DAVID: B-. Gene Kelly is among the two best dancers in the history of cinema with Fred Astaire, of course, being the other. Kelly was more physical and muscular than what most people think of dancers. He was quite charming and how can anyone hate that wonderful smile? During his career in Hollywood, Kelly fancied himself a visionary. An American in Paris is a perfect example. Kelly wanted a lengthy ballet-heavy dance performance that showcased Paris through the works of French impressionist paintings so that's what he did in the final number leading to the conclusion of this film. The concept is admirable, but the implementation is quite frankly boring – and it goes on for 16 minutes. I'm not a fan of musicals though there are some I greatly enjoy including Singin' in the Rain with Kelly (which also at one point spends more than 20 minutes on a daydream/dance that has little to do with that movie's plot). An American in Paris is a good film. Why else would I give it a B-? But it's certainly not a classic. Also, unfortunately it was a leader in Hollywood's move away from film noir toward lighter movies in the 1950s. The plot is basic as are the characters in the movie. Kelly wants to be a great painter, but is offended when a rich socialite takes an artistic and sexual interest in him. Kelly has two buddies: one wants to be a concert pianist and the other a cabaret singer. There's a simplistic love triangle with a happy ending. Leslie Caron, the female lead and the girl Kelly wants, could dance, but was a lousy actress. I've never understood her appeal as she always seemed way too young for her love interests. Her characters never have any depth, which is probably why she was in this film. I don't buy for a second the contention that a musical doesn't need to have a plot, and that we should primarily concern ourselves with the singing and dancing. When the music stops, why should our enjoyment or interest stop with it? The songs are good, the dancing – except the final one – is also entertaining, the scenery is magnificent and, as usual, MGM spared no expense when it came to the color of its big-time productions. It's good, but it's not a movie I'd ever seek out to watch.

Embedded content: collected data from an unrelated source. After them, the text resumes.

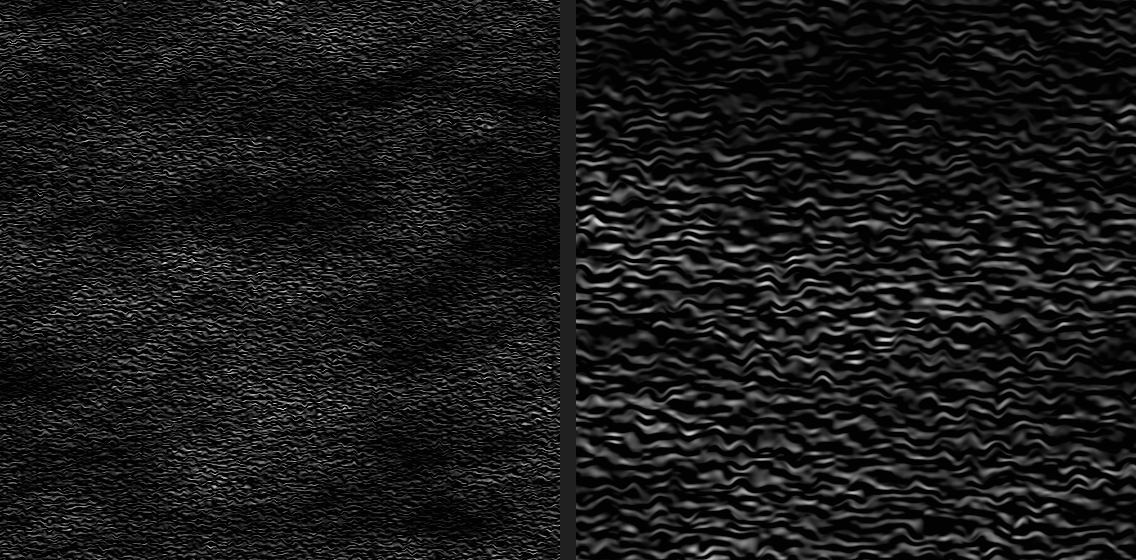
Left, the full canvas; right, a detail of the centre.
This texture is drawn by a WebGL 1 fragment shader. Its source:

```glsl
precision highp float;
// Black crinkled fabric: fine wavy horizontal glints over soft, streaky dark patches.
uniform vec2 u_resolution;

float hash(vec2 cell) {
  return fract(sin(dot(cell, vec2(127.1, 311.7))) * 43758.5453);
}

float noise(vec2 p) {
  vec2 cell = floor(p);
  vec2 f = fract(p);
  f = f * f * (3.0 - 2.0 * f);
  float low = mix(hash(cell), hash(cell + vec2(1.0, 0.0)), f.x);
  float high = mix(hash(cell + vec2(0.0, 1.0)), hash(cell + vec2(1.0, 1.0)), f.x);
  return mix(low, high, f.y);
}

// Broad patches broken into streaks, wider than tall, rising slightly to the right
float patches(vec2 p) {
  p.y -= 0.08 * p.x + 0.05 * noise(p * 6.0);
  float sum = 0.0;
  float weight = 0.5;
  vec2 scale = vec2(4.0, 9.0);
  for (int i = 0; i < 4; i++) {
    sum += weight * (noise(p * scale + float(i) * 17.3) - 0.5);
    weight *= 0.75;
    scale *= vec2(1.9, 2.1);
  }
  return sum;
}

// Signed vertical relief of short threads, near zero mean and unit spread
float crinkle(vec2 p) {
  p.y += 0.0055 * (noise(p * vec2(125.0, 95.0) + 41.0) - 0.5);
  vec2 q = p * vec2(112.0, 375.0);
  float threads = noise(q) - noise(q + vec2(0.15, 1.08));
  vec2 g = p * vec2(210.0, 390.0) + 73.0;
  float grain = noise(g) - noise(g + vec2(0.2, 1.05));
  return 3.1 * threads + 1.3 * grain;
}

void main() {
  vec2 uv = gl_FragCoord.xy / u_resolution;
  float patchLight = patches(uv);

  // Lit sides of the threads shine, the shaded sides fall to black
  float gain = max(0.18 + patchLight * 0.32, 0.06);
  float glint = 0.052 + 0.17 * patchLight + gain * crinkle(uv);
  float gray = 0.008 + clamp(glint, 0.0, 0.8);

  gl_FragColor = vec4(vec3(gray), 1.0);
}
```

For the complete list of films on the TCM TiVo Alert, click here.
For the complete list of films on the TCM TiVo Alert, click here.